# Problem to solve
Check every line of the entries below for "pixel", and copy the lines that have it.

※ ※ ※

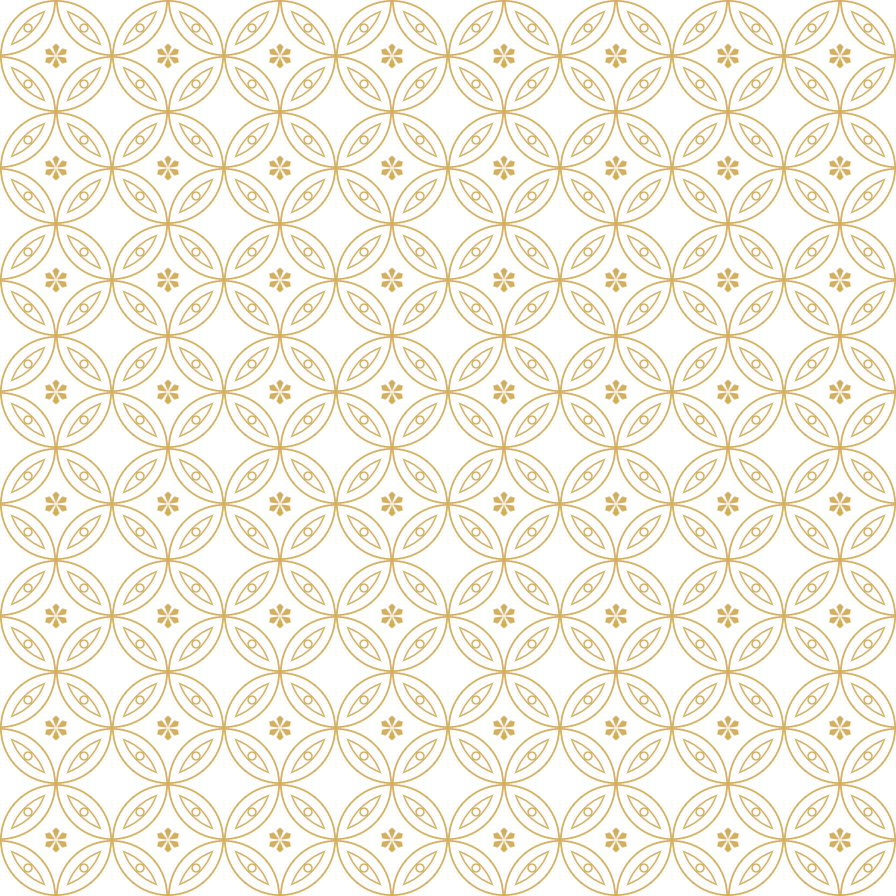
Write a WebGL 2 fragment shader that draws this pattern.

```glsl
#version 300 es
precision highp float;
// Gold line lattice of interlaced circles on white, with a ringed eye in every
// overlap and a six-petal blossom in each cell. One cell is drawn with signed
// distances, folded by symmetry and repeated with fract.

#define REPEATS 8.0
#define CIRCLE_RADIUS 0.492
#define CIRCLE_LINE 0.016
#define EYE_LINE 0.0135
#define EYE_HALF_LENGTH 0.203
#define EYE_HALF_WIDTH 0.046
#define RING_RADIUS 0.035
#define PETAL_BASE vec2(0.008, 0.0)
#define PETAL_SHOULDER vec2(0.082, 0.031)
#define PETAL_TIP vec2(0.112, 0.0)
#define GOLD vec3(0.835, 0.685, 0.380)
#define PAPER vec3(1.0)

uniform vec2 u_resolution;
out vec4 fragColor;

const float PI = 3.14159265;

// Distance to an outline of the given width around a shape
float stroke(float d, float width) {
    return abs(d) - 0.5 * width;
}

// Pointed lens along x, bounded by two equal arcs
float lens(vec2 p, float halfLength, float halfWidth) {
    float radius = (halfLength * halfLength + halfWidth * halfWidth) / (2.0 * halfWidth);
    return length(vec2(p.x, abs(p.y) + radius - halfWidth)) - radius;
}

// Signed distance to the line a-b, positive on its left side
float sideOfLine(vec2 p, vec2 a, vec2 b) {
    vec2 along = normalize(b - a);
    return dot(p - a, vec2(-along.y, along.x));
}

// Six kite-shaped petals, one of them pointing up
float blossom(vec2 p) {
    float sector = PI / 3.0;
    float angle = atan(p.x, p.y);
    angle -= sector * round(angle / sector);
    vec2 q = length(p) * vec2(cos(angle), abs(sin(angle)));
    return max(sideOfLine(q, PETAL_BASE, PETAL_SHOULDER),
               sideOfLine(q, PETAL_SHOULDER, PETAL_TIP));
}

// Distance to all gold parts of one cell centred on the origin
float cellPattern(vec2 p) {
    vec2 q = abs(p);

    // Circles around the cell centre and around its corners
    float circles = min(stroke(length(q) - CIRCLE_RADIUS, CIRCLE_LINE),
                        stroke(length(q - 0.5) - CIRCLE_RADIUS, CIRCLE_LINE));

    // Diagonal eye and ring in the overlap of two circles
    vec2 e = vec2(q.x - q.y, q.x + q.y - 0.5) * sqrt(0.5);
    float eye = stroke(lens(e, EYE_HALF_LENGTH, EYE_HALF_WIDTH), EYE_LINE);
    float ring = stroke(length(e) - RING_RADIUS, EYE_LINE);

    return min(min(circles, blossom(p)), min(eye, ring));
}

void main() {
    float side = min(u_resolution.x, u_resolution.y);
    float pixel = REPEATS / side;
    vec2 cell = fract(gl_FragCoord.xy * pixel) - 0.5;

    // Edge coverage over one pixel
    float ink = clamp(0.5 - cellPattern(cell) / pixel, 0.0, 1.0);
    fragColor = vec4(mix(PAPER, GOLD, ink), 1.0);
}
```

※ ※ ※

# The completed task
    float pixel = REPEATS / side;
    vec2 cell = fract(gl_FragCoord.xy * pixel) - 0.5;
    // Edge coverage over one pixel
    float ink = clamp(0.5 - cellPattern(cell) / pixel, 0.0, 1.0);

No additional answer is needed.